The reason a market economy works is because it learns from its mistakes, whereas socialism (being managed to eliminate pain) has no such self-correcting mechanism, and stays stupid. Today we have debt problems instead inflation problems and there is no way they are going to be easily or rapidly fixed. It took seventeen years in the eighties and nineties to apply the solutions for the problems that were identified in the seventies. One could make the argument (if it were not politically incorrect) that the more pain the better, that long and sharp corrections in the market generate a better learning experience, and lead to long and positive bull markets. Of course, then it all starts all over again, but that’s the way it is, isn’t it?
So, today, it not so much a question of have the problems been fixed, as it is have they been identified, and has there been enough pain so that real solutions will be applied. As Buffett says pundits tend to have crystal balls firmly affixed to a rear view mirror, so now as they make predictions they are not really looking at future but at the devastation and destruction of the last five years, and projecting that past into the future.
Projecting the immediate past into the future was not very helpful in 2008 and I suspect that it will be just as misleading now as it was then.
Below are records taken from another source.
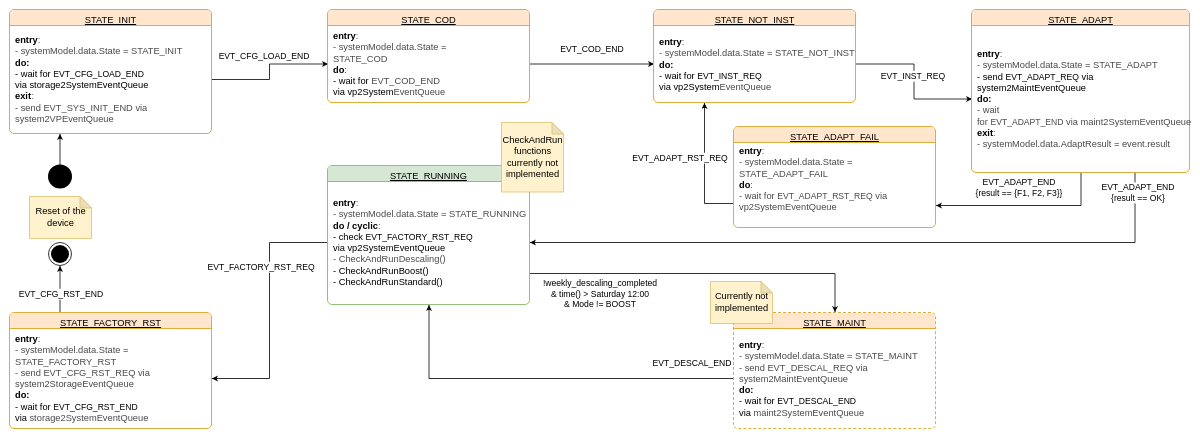
<!DOCTYPE html>
<html lang="en">
<head>
<meta charset="utf-8">
<title>System state machine</title>
<style>
:root {
  --paper: #fff;
  --ink: #000;
  --soft: #4a4a4a;
  --state-line: #e0ad3c;
  --state-head: #ffe6cc;
  --run-line: #93bf7a;
  --run-head: #d5e8d4;
  --note-line: #dcc06c;
  --note-fill: #fff2cc;
  --note-fold: #eadfbc;
}
* { box-sizing: border-box; margin: 0; padding: 0; }
body { background: var(--paper); }
.diagram {
  position: relative; width: 1200px; height: 439px; overflow: hidden;
  background: var(--paper); color: var(--ink);
  font: 9.3px/11.3px "Liberation Sans", sans-serif; white-space: nowrap;
}
.edges { position: absolute; left: 0; top: 0; }
.state {
  position: absolute; display: flex; flex-direction: column;
  width: 203px; border: 1px solid var(--state-line); border-radius: 5px;
  background: var(--paper);
}
.state h2 {
  flex: none; height: 16px; border-bottom: 1px solid var(--state-line);
  border-radius: 4px 4px 0 0; background: var(--state-head);
  font-size: 9.3px; font-weight: 400; line-height: 20px;
  text-align: center; text-decoration: underline;
}
.state ul { list-style: none; padding-left: 5px; color: var(--soft); }
.state b { color: var(--ink); }
.dark { color: var(--ink); }
.event { font-size: 8.6px; }
#init { left: 9px; top: 9px; height: 125px; }
#init ul { padding-top: 9px; }
#cod { left: 327px; top: 9px; height: 94px; }
#cod ul { padding-top: 5px; }
#not-inst { left: 653px; top: 9px; height: 94px; }
#not-inst ul { padding-top: 11px; }
#adapt { left: 971px; top: 9px; width: 219px; height: 164px; }
#adapt ul { padding-top: 23px; }
#adapt-fail { left: 733px; top: 126px; height: 102px; }
#adapt-fail ul { padding-top: 3px; }
#running { left: 327px; top: 165px; height: 140px; border-color: var(--run-line); }
#running h2 { background: var(--run-head); border-color: var(--run-line); }
#running ul { padding-top: 16px; }
#factory { left: 9px; top: 312px; height: 117px; }
#factory ul { padding-top: 5px; }
#maint { left: 733px; top: 312px; height: 117px; border-style: dashed; }
#maint ul { padding-top: 11px; }
.label {
  position: absolute; transform: translate(-50%, -50%);
  background: var(--paper); font-size: 8.6px; line-height: 10.6px; text-align: center;
}
.note {
  position: absolute; width: 63px; display: flex; align-items: center;
  justify-content: center; text-align: center;
}
.note svg { position: absolute; left: 0; top: 0; }
.note p { position: relative; }
#note-running { left: 501px; top: 122px; height: 71px; }
#note-reset { left: 29px; top: 196px; height: 43px; }
#note-maint { left: 710px; top: 281px; height: 43px; }
</style>
</head>
<body>
<main class="diagram">
  <svg class="edges" width="1200" height="439" viewBox="0 0 1200 439" aria-hidden="true">
    <defs>
      <marker id="arrow" markerUnits="userSpaceOnUse" markerWidth="8" markerHeight="8" refX="6" refY="3" orient="auto">
        <path d="M0 0L6 3L0 6L1.5 3Z"/>
      </marker>
    </defs>
    <g fill="none" stroke="#000" stroke-width="0.8" marker-end="url(#arrow)">
      <path d="M212 79.5H269.5V64H328" marker-end="url(#arrow)"/>
      <path d="M530 64H654" marker-end="url(#arrow)"/>
      <path d="M856 64H914V99H972" marker-end="url(#arrow)"/>
      <path d="M1081 173V205.5H936" marker-end="url(#arrow)"/>
      <path d="M1135 173V242.5H530" marker-end="url(#arrow)"/>
      <path d="M734 203.5H704.5V103" marker-end="url(#arrow)"/>
      <path d="M530 273.5H835V312" marker-end="url(#arrow)"/>
      <path d="M734 378.5H429V305" marker-end="url(#arrow)"/>
      <path d="M328 242.5H269.5V378.5H212" marker-end="url(#arrow)"/>
      <path d="M60 165V134" marker-end="url(#arrow)"/>
      <path d="M60 312V266" marker-end="url(#arrow)"/>
    </g>
    <circle cx="60" cy="176.5" r="12"/>
    <circle cx="60" cy="254" r="11.5" fill="#fff" stroke="#000" stroke-width="0.8"/>
    <circle cx="60" cy="254" r="9"/>
  </svg>

  <section class="state" id="init">
    <h2>STATE_INIT</h2>
    <ul>
      <li><b>entry</b>:</li>
      <li>- systemModel.data.State = STATE_INIT</li>
      <li><b>do:</b></li>
      <li class="dark">- wait for <span class="event">EVT_CFG_LOAD_END</span></li>
      <li class="dark">via storage2SystemEventQueue</li>
      <li><b>exit</b>:</li>
      <li>- send EVT_SYS_INIT_END via</li>
      <li>system2VPEventQueue</li>
    </ul>
  </section>

  <section class="state" id="cod">
    <h2>STATE_COD</h2>
    <ul>
      <li><b>entry</b>:</li>
      <li>- systemModel.data.State =</li>
      <li>STATE_COD</li>
      <li><b>do</b>:</li>
      <li><span class="dark">- wait for</span> EVT_COD_END</li>
      <li><span class="dark">via vp2System</span>EventQueue</li>
    </ul>
  </section>

  <section class="state" id="not-inst">
    <h2>STATE_NOT_INST</h2>
    <ul>
      <li><b>entry</b>:</li>
      <li>- systemModel.data.State = STATE_NOT_INST</li>
      <li><b>do:</b></li>
      <li class="dark">- wait for <span class="event">EVT_INST_REQ</span></li>
      <li><span class="dark">via vp2System</span>EventQueue</li>
    </ul>
  </section>

  <section class="state" id="adapt">
    <h2>STATE_ADAPT</h2>
    <ul>
      <li><b>entry</b>:</li>
      <li>- systemModel.data.State = STATE_ADAPT</li>
      <li class="dark">- send <span class="event">EVT_ADAPT_REQ</span> via</li>
      <li class="dark">system2MaintEventQueue</li>
      <li><b>do:</b></li>
      <li>- wait</li>
      <li>for <span class="event">EVT_ADAPT_END</span> via maint2SystemEventQueue</li>
      <li><b>exit</b>:</li>
      <li>- systemModel.data.AdaptResult = event.result</li>
    </ul>
  </section>

  <section class="state" id="adapt-fail">
    <h2>STATE_ADAPT_FAIL</h2>
    <ul>
      <li><b>entry</b>:</li>
      <li>- systemModel.data.State =</li>
      <li>STATE_ADAPT_FAIL</li>
      <li><b>do</b>:</li>
      <li>- wait for <span class="event">EVT_ADAPT_RST_REQ</span> via</li>
      <li>vp2SystemEventQueue</li>
    </ul>
  </section>

  <section class="state" id="running">
    <h2>STATE_RUNNING</h2>
    <ul>
      <li><b>entry</b>:</li>
      <li>- systemModel.data.State = STATE_RUNNING</li>
      <li><b>do / cyclic</b>:</li>
      <li class="dark">- check <span class="event">EVT_FACTORY_RST_REQ</span></li>
      <li class="dark">via vp2SystemEventQueue</li>
      <li>- CheckAndRunDescaling()</li>
      <li class="dark">- CheckAndRunBoost()</li>
      <li class="dark">- CheckAndRunStandard()</li>
    </ul>
  </section>

  <section class="state" id="factory">
    <h2>STATE_FACTORY_RST</h2>
    <ul>
      <li><b>entry</b>:</li>
      <li>- systemModel.data.State =</li>
      <li>STATE_FACTORY_RST</li>
      <li>- send EVT_CFG_RST_REQ via</li>
      <li>system2StorageEventQueue</li>
      <li><b>do:</b></li>
      <li class="dark">- wait for <span class="event">EVT_CFG_RST_END</span></li>
      <li><span class="dark">via</span> storage2SystemEventQueue</li>
    </ul>
  </section>

  <section class="state" id="maint">
    <h2>STATE_MAINT</h2>
    <ul>
      <li><b>entry</b>:</li>
      <li>- systemModel.data.State = STATE_MAINT</li>
      <li>- send EVT_DESCAL_REQ via</li>
      <li>system2MaintEventQueue</li>
      <li><b>do:</b></li>
      <li class="dark">- wait for <span class="event">EVT_DESCAL_END</span></li>
      <li><span class="dark">via</span> maint2SystemEventQueue</li>
    </ul>
  </section>

  <p class="label" style="left:264px;top:56px">EVT_CFG_LOAD_END</p>
  <p class="label" style="left:592px;top:49px">EVT_COD_END</p>
  <p class="label" style="left:913px;top:76px">EVT_INST_REQ</p>
  <p class="label" style="left:680px;top:158px">EVT_ADAPT_RST_REQ</p>
  <p class="label" style="left:1019px;top:188px">EVT_ADAPT_END<br>{result == {F1, F2, F3}}</p>
  <p class="label" style="left:1138px;top:193px">EVT_ADAPT_END<br>{result == OK}</p>
  <p class="label" style="left:600px;top:294px">!weekly_descaling_completed<br>&amp; time() &gt; Saturday 12:00<br>&amp; Mode != BOOST</p>
  <p class="label" style="left:692px;top:363px">EVT_DESCAL_END</p>
  <p class="label" style="left:261px;top:267px">EVT_FACTORY_RST_REQ</p>
  <p class="label" style="left:61px;top:294px">EVT_CFG_RST_END</p>

  <aside class="note" id="note-running">
    <svg width="63" height="71" aria-hidden="true" fill="var(--note-fill)" stroke="var(--note-line)" stroke-width="0.8">
      <path d="M0.5 0.5H51L62.5 12V70H0.5Z"/>
      <path d="M51 0.5V12H62.5Z" fill="var(--note-fold)"/>
    </svg>
    <p>CheckAndRun<br>functions<br>currently not<br>implemented</p>
  </aside>
  <aside class="note" id="note-reset">
    <svg width="63" height="43" aria-hidden="true" fill="var(--note-fill)" stroke="var(--note-line)" stroke-width="0.8">
      <path id="sheet" d="M0.5 0.5H51L62.5 12V42.5H0.5Z"/>
      <path id="fold" d="M51 0.5V12H62.5Z" fill="var(--note-fold)"/>
    </svg>
    <p>Reset of the<br>device</p>
  </aside>
  <aside class="note" id="note-maint">
    <svg width="63" height="43" aria-hidden="true" fill="var(--note-fill)" stroke="var(--note-line)" stroke-width="0.8">
      <use href="#sheet"/>
      <use href="#fold"/>
    </svg>
    <p>Currently not<br>implemented</p>
  </aside>
</main>
</body>
</html>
It is my humble opinion that a much better guide to the future will be to measure the pain we have experienced and project future economic growth based the amount and the intensity of that pain. For economists I suggest they dump their crystal balls and learn to love the pain.
Certainly Greece is important, and we have to learn to control our debt, but these problems have become obvious, and anything obvious is already in the market. We are probably not yet at the end of our secular bear market, but there has been a lot of pain and this raises the strong likelihood that somewhere in the not too distant future there lies the pleasant prospect of a long lovely bull market.